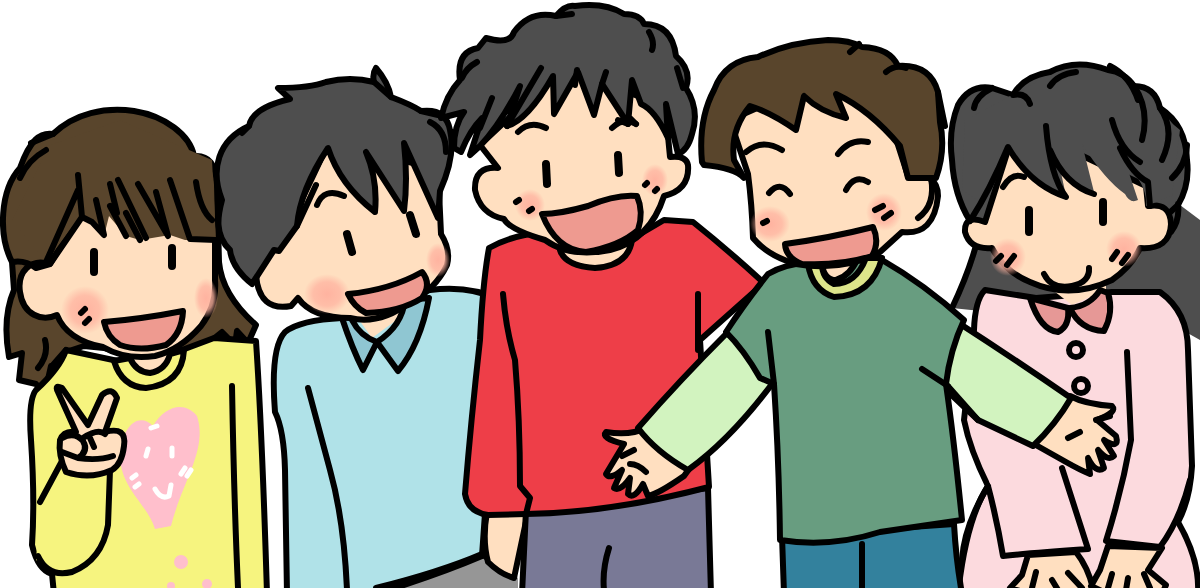
<!DOCTYPE html>
<html lang="en">
<head>
<meta charset="utf-8">
<title>Five friends</title>
<style>
:root{--ink:#000;--paper:#fff;--skin:#ffdfc0;--blush:#ffb3a0;--brown:#59452c;--black-hair:#4e4e4e;--lips:#ee9a90;--yellow:#f6f47f;--heart:#ffbfcc;--sky:#b0e2e8;--collar:#8fc6d2;--red:#ee3e48;--slate:#797996;--grey:#969696;--green:#689d80;--lime:#d2f3bf;--neck:#dde58a;--jeans:#33819d;--pink:#fcdade;--rose:#e69896}
html,body{margin:0;height:100%;overflow:hidden;background:var(--paper)}
svg{display:block;width:1200px;height:588px}
.ink{stroke:var(--ink);stroke-width:6;stroke-linecap:round;stroke-linejoin:round;fill:none}
.skin{fill:var(--skin)}.brown{fill:var(--brown)}.dark{fill:var(--black-hair)}.mouth{fill:var(--lips)}
.yellow{fill:var(--yellow)}.sky{fill:var(--sky)}.collar{fill:var(--collar)}.red{fill:var(--red)}.slate{fill:var(--slate)}.grey{fill:var(--grey)}
.green{fill:var(--green)}.lime{fill:var(--lime)}.neck{fill:var(--neck)}.jeans{fill:var(--jeans)}.pink{fill:var(--pink)}.rose{fill:var(--rose)}
.heart{fill:var(--heart);stroke:none}.blush{fill:url(#blush);stroke:none}
.eye{stroke-width:8}.white{stroke:var(--paper);stroke-width:5}.bare{stroke:none}
</style>
</head>
<body>
<svg viewBox="0 0 1200 588" role="img" aria-label="Five smiling children standing side by side">
<defs>
<radialGradient id="blush"><stop offset="0" stop-color="var(--blush)"/><stop offset=".6" stop-color="var(--blush)" stop-opacity=".75"/><stop offset="1" stop-color="var(--blush)" stop-opacity="0"/></radialGradient>
</defs>

<g id="boy-in-blue-body" class="ink">
<path class="grey bare" d="M376 590Q440 572 482 554L518 578V590Z"/>
<path class="sky" d="M342 318Q300 320 285 332Q270 348 275 412Q284 430 285 470L287 594H376Q440 574 482 556L500 300Q470 285 430 290Z"/>
<path d="M308 388L330 470Q344 520 347 590M376 588Q440 572 482 554L514 577"/>
</g>

<g id="girl-in-yellow" class="ink">
<path class="brown" d="M20 168C30 140 40 132 53 134C75 113 105 107 134 111C165 116 190 135 194 156Q216 154 217 185L219 262Q222 295 256 325L248 343L237 331L235 345L222 332L212 340L160 366L104 348L84 346L66 352L60 366L51 366L45 393L36 384L19 380L22 353L9 357Q2 318 14 290L12 262C-2 235 0 190 20 168Z"/>
<path class="yellow" d="M66 350Q60 368 36 390Q28 400 31 440Q35 500 32 545Q38 570 52 574L54 594H267Q262 430 256 341L214 338L182 350L118 361Z"/>
<path class="skin bare" d="M130 350L136 368Q152 376 166 368L172 348Z"/>
<path class="yellow" d="M114 361Q122 387 146 388Q182 384 184 350L170 354Q166 370 150 373Q136 372 130 358Z"/>
<path class="skin" d="M80 214L50 264C30 258 17 272 20 292C23 315 42 322 57 315Q67 340 103 347Q125 360 155 356Q180 350 201 326Q217 305 215 280V238L150 195Z"/>
<path class="brown bare" d="M46 262L82 214L98 225L104 236L109 216L126 236L140 240L170 235L185 240L216 240L212 160L120 120L50 145L12 220Z"/>
<path d="M13 262Q25 260 36 268L50 264L82 217L92 222L104 235L96 200M110 184L117 213M118 180L146 238M138 184L168 236L156 192M170 180L190 239L216 240M82 217L78 175M126 236L110 206M140 240L126 213M46 262L78 190M20 178Q28 160 46 150M196 182Q200 210 212 220M31 143L53 134M52 366L66 350M45 340Q49 355 38 368"/>
<circle class="blush" cx="85" cy="310" r="24"/><ellipse class="blush" cx="206" cy="298" rx="12" ry="20"/>
<path d="M81 313L85 309M85 323L89 319"/>
<path class="eye" d="M94 252V272M172 248V266"/>
<path class="mouth" d="M104 322Q142 319 183 311Q182 334 166 345Q140 352 120 345Q107 337 104 322Z"/>
<path class="heart" d="M120 458C121 424 140 412 153 426C164 407 184 400 197 416C208 450 182 482 171 526L155 529C148 505 122 490 120 458Z"/>
<circle class="heart" cx="181" cy="562" r="7"/><circle class="heart" cx="207" cy="584" r="5"/><circle class="heart" cx="171" cy="586" r="4"/>
<g class="white"><path d="M148 449L146 456M172 448V456M155 489Q161 500 169 496L171 485M132 478L136 475M135 487L139 484M181 474L185 468M187 476L191 470M151 428L157 426"/></g>
<path d="M232 386Q234 500 238 588"/>
<path class="yellow bare" d="M40 502L60 468L110 472L110 530L100 560L66 576L36 560Z"/>
<path d="M40 502L62 461M110 470L108 525Q102 560 72 572Q48 578 38 556"/>
<path class="skin" d="M76 432L58 392Q54 384 62 388L88 425L102 395Q112 386 117 398L105 432Q127 426 124 446Q122 464 112 470Q90 480 66 472Q58 455 60 440Q64 430 76 432Z"/>
<path d="M62 438Q75 431 83 441Q89 451 78 458L62 452M83 438Q98 428 105 434M78 458Q98 461 113 456M90 438L94 447"/>
</g>

<g id="boy-in-blue-head" class="ink">
<path class="skin bare" d="M352 310L372 338L402 316V285Z"/>
<path class="collar" d="M342 318Q352 348 363 370L377 342Q360 336 352 320M377 342L398 371Q420 345 429 298L405 300Q402 326 377 342"/>
<path class="skin" d="M278 250Q258 248 256 275Q259 312 291 306L298 298Q312 318 350 318Q380 325 410 302Q435 290 447 265Q451 250 441 234L438 170L330 140Z"/>
<path class="dark" d="M222 200C210 170 218 140 249 126Q252 108 290 99L278 88Q310 88 326 82Q350 76 374 82Q372 74 376 68Q388 82 391 97Q412 105 421 111Q446 108 450 130Q456 155 440 191L438 218L404 143Q408 180 404 211L366 152Q378 180 375 212Q340 185 328 148Q300 190 297 226L279 251L274 250L252 284Q232 268 230 250C214 235 218 215 222 200Z"/>
<path d="M374 82L391 97M421 111L438 115M430 122Q446 130 446 152M249 126L242 133M297 226L316 185"/>
<path d="M317 205Q324 187 344 196"/>
<ellipse class="blush" cx="327" cy="294" rx="23" ry="20"/><ellipse class="blush" cx="438" cy="260" rx="12" ry="17"/>
<path class="eye" d="M347 234L352 252M410 215L416 234"/>
<path class="mouth" d="M348 294Q390 290 422 272Q432 284 422 298Q400 312 366 313Q354 307 348 294Z"/>
</g>

<g id="boy-in-red" class="ink">
<path class="skin" d="M487 512Q482 540 488 562Q500 574 514 578L528 512Z"/>
<path class="slate" d="M526 510L522 594H711L708 488Z"/><path d="M609 548Q602 570 604 590"/>
<path class="red" d="M542 232Q510 236 489 248Q483 280 480 340Q471 420 465 494Q468 512 488 515L526 514Q610 513 709 487L700 340L764 283Q728 250 693 222L664 220L630 240Z"/>
<path d="M503 294Q506 330 515 360Q520 420 520 486L530 498L526 514M698 294V350"/>
<path class="skin" d="M560 250Q565 266 595 268Q628 266 632 240Z"/>
<path class="skin" d="M498 168Q474 166 475 190Q480 214 504 219Q510 230 545 240Q570 258 610 250Q650 240 664 196Q690 190 688 165Q686 155 670 157L665 105L560 70L480 145Z"/>
<path class="dark" d="M454 148Q454 125 464 112L441 118Q446 95 460 80Q456 52 478 48L486 38Q510 45 514 32Q530 10 556 16Q566 4 575 6Q605 2 624 14Q640 14 644 24Q672 24 676 56Q692 70 686 88Q700 110 692 134Q688 150 678 154L666 104L668 138Q655 110 641 104L632 80L628 124L602 84L594 115L578 72L554 114L553 76Q528 120 507 126L520 86Q500 125 480 146L470 155L482 118Q470 130 461 152Z"/>
<path d="M492 98L480 128M541 68L507 126M577 70L575 85M602 84L606 72M477 62Q466 68 462 78M556 16L572 14M649 32Q655 42 652 50M677 68L683 88M628 124L618 120M631 119L636 124"/>
<path d="M518 132Q530 120 546 128M612 128Q624 116 636 124"/>
<ellipse class="blush" cx="530" cy="205" rx="15" ry="16"/><ellipse class="blush" cx="655" cy="180" rx="13" ry="16"/>
<path d="M516 202L519 200M529 211L532 209M645 185L647 183M655 191L657 189"/>
<path class="eye" d="M546 164L547 184M618 155L619 173"/>
<path class="mouth" d="M542 214Q560 214 588 206Q616 194 637 196Q644 212 638 230Q620 246 586 252Q556 250 542 214Z"/>
</g>

<g id="girl-in-pink" class="ink">
<path class="dark bare" d="M978 230Q972 270 952 308L990 312H1150L1200 340V220L1160 190Z"/>
<path d="M978 238Q970 270 952 308"/>
<path class="pink" d="M1036 298L985 290Q975 300 974 330L964 420Q970 450 988 486Q966 520 958 594H1198Q1200 560 1178 522Q1190 500 1192 466L1188 350Q1188 312 1160 292L1112 292Z"/>
<path class="pink bare" d="M976 400L1002 556L1088 550L1050 400Z"/>
<path d="M988 486Q997 520 1003 556Q1030 553 1088 549L1062 468M1127 352L1131 440Q1122 490 1106 541L1160 547Q1180 520 1190 480M988 486Q964 526 962 560"/>
<path class="skin bare" d="M1050 288L1072 305L1106 290V278Z"/>
<path class="rose" d="M1030 298Q1040 330 1058 332Q1070 326 1068 308ZM1070 308Q1080 330 1104 331Q1114 312 1108 293L1100 290Q1090 306 1070 308"/>
<circle cx="1076" cy="350" r="7"/><circle cx="1081" cy="386" r="7"/>
<path class="skin" d="M1028 555L1022 575L1010 588L1030 594L1094 594Q1090 570 1076 552ZM1108 546L1100 570L1091 586L1108 594H1162L1166 585L1148 570L1162 548Z"/>
<path d="M1036 572L1032 588M1052 580L1058 590M1068 573L1082 588M1112 574L1108 588M1128 578L1126 590M1144 574L1150 588"/>
<path class="dark" d="M952 160Q948 130 958 105Q970 84 992 88Q1004 92 1013 95Q1024 76 1050 72Q1076 58 1108 70Q1124 72 1134 86Q1155 86 1160 108Q1186 125 1187 160Q1190 185 1178 205L1140 240L1030 230L970 221Q954 195 952 160Z"/>
<path class="skin" d="M1008 150L985 222Q964 214 965 232Q970 250 992 248Q1005 272 1030 282Q1070 300 1112 280Q1132 266 1140 248Q1170 250 1171 224Q1170 202 1148 206L1146 186L1070 150Z"/>
<path class="dark bare" d="M986 206L1008 147Q1040 188 1066 196L1060 168Q1075 190 1094 192L1082 144Q1105 180 1125 194Q1130 204 1138 200L1126 164Q1148 186 1146 206L1172 196L1180 130L1120 80H1040L965 120L962 190Z"/>
<path d="M970 221Q990 190 1008 147Q1030 185 1066 197Q1050 176 1046 126M1050 150Q1065 185 1094 194M1120 148Q1132 174 1148 182L1150 206M1112 120Q1120 150 1140 162M1013 95Q1026 92 1030 104M1050 86Q1058 74 1076 72M1110 66Q1130 76 1138 100M1134 86Q1150 110 1142 140M1160 108Q1176 130 1162 160M1187 145Q1186 165 1172 178M992 88Q976 96 974 108M1178 204Q1180 220 1171 232"/>
<path d="M1003 187Q1012 172 1024 177"/>
<ellipse class="blush" cx="1008" cy="257" rx="18" ry="19"/><ellipse class="blush" cx="1124" cy="249" rx="18" ry="18"/>
<path d="M996 261L1001 256M1007 265L1014 256M1112 259L1117 252M1122 263L1128 255"/>
<path class="eye" d="M1029 210V232M1103 202V222"/>
<path d="M1044 274Q1052 290 1072 286Q1090 282 1089 268"/>
</g>

<g id="boy-in-green" class="ink">
<path class="jeans" d="M782 536L784 594H962Q956 560 954 524Z"/><path d="M862 544V590"/>
<path class="skin" d="M646 428Q630 436 606 432Q600 438 624 444L606 474Q610 480 622 470L614 488Q620 492 630 478L628 494Q634 500 643 484L648 496Q658 494 684 476L692 465Z"/>
<path d="M630 464Q638 464 646 472M622 456L634 450"/>
<path class="lime" d="M726 334Q680 380 638 428Q656 452 688 470Q730 440 772 384L774 345Z"/>
<path class="skin" d="M1070 396Q1085 404 1112 406Q1118 412 1097 420L1116 436Q1120 450 1104 440L1114 456Q1108 462 1098 450L1104 468Q1096 474 1088 458L1090 474Q1080 470 1066 462L1034 444Z"/>
<path d="M1068 438L1080 432M1096 420L1110 416"/>
<path class="lime" d="M954 320Q1010 356 1071 398Q1056 424 1033 446L978 420L940 384Z"/>
<path class="green" d="M810 262Q785 264 768 274Q744 304 726 332Q744 350 760 378L774 384Q779 460 780 540Q830 548 880 532L962 520Q954 440 946 384Q950 350 964 320Q924 284 882 260Z"/>
<path d="M768 332L774 384M922 369L948 386M946 384L978 420"/>
<path class="neck" d="M808 264Q812 290 834 297Q872 296 882 258L866 258Q856 284 834 284Q822 278 822 264Z"/>
<path class="skin" d="M822 264Q824 280 836 280Q850 276 858 258Z"/>
<path class="skin" d="M748 174Q752 205 753 238Q768 256 796 264Q840 272 880 252L902 232Q934 236 938 196Q938 172 908 176L890 120L820 80L730 120Z"/>
<path class="brown" d="M702 162Q698 120 714 90Q725 60 758 57Q790 42 828 40Q850 40 862 47Q890 48 898 66Q930 64 938 92L940 122Q946 150 936 178L908 178L900 146Q870 110 836 94L846 118Q820 112 804 96L796 130Q770 112 750 106Q730 130 734 160L744 178Q735 168 704 165Z"/>
<path d="M859 44L850 52M906 68Q895 64 886 72M938 92L945 126M931 178Q936 205 918 218"/>
<path d="M746 152Q762 138 782 150M838 154Q850 138 868 142M769 193Q780 180 790 194M846 190Q854 174 868 182"/>
<ellipse class="blush" cx="770" cy="224" rx="20" ry="18"/><ellipse class="blush" cx="884" cy="212" rx="18" ry="19"/>
<path d="M763 223L767 221M875 210L883 206M884 218L891 213"/>
<path class="mouth" d="M785 244Q830 238 873 227Q880 242 872 256Q840 266 802 264Q786 258 785 244Z"/>
</g>
</svg>
</body>
</html>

::::::

● **Work to complete**: Among the entries above, identify all lines with "blush" and copy them.

● **Response for this exercise**:
:root{--ink:#000;--paper:#fff;--skin:#ffdfc0;--blush:#ffb3a0;--brown:#59452c;--black-hair:#4e4e4e;--lips:#ee9a90;--yellow:#f6f47f;--heart:#ffbfcc;--sky:#b0e2e8;--collar:#8fc6d2;--red:#ee3e48;--slate:#797996;--grey:#969696;--green:#689d80;--lime:#d2f3bf;--neck:#dde58a;--jeans:#33819d;--pink:#fcdade;--rose:#e69896}
.heart{fill:var(--heart);stroke:none}.blush{fill:url(#blush);stroke:none}
<radialGradient id="blush"><stop offset="0" stop-color="var(--blush)"/><stop offset=".6" stop-color="var(--blush)" stop-opacity=".75"/><stop offset="1" stop-color="var(--blush)" stop-opacity="0"/></radialGradient>
<circle class="blush" cx="85" cy="310" r="24"/><ellipse class="blush" cx="206" cy="298" rx="12" ry="20"/>
<ellipse class="blush" cx="327" cy="294" rx="23" ry="20"/><ellipse class="blush" cx="438" cy="260" rx="12" ry="17"/>
<ellipse class="blush" cx="530" cy="205" rx="15" ry="16"/><ellipse class="blush" cx="655" cy="180" rx="13" ry="16"/>
<ellipse class="blush" cx="1008" cy="257" rx="18" ry="19"/><ellipse class="blush" cx="1124" cy="249" rx="18" ry="18"/>
<ellipse class="blush" cx="770" cy="224" rx="20" ry="18"/><ellipse class="blush" cx="884" cy="212" rx="18" ry="19"/>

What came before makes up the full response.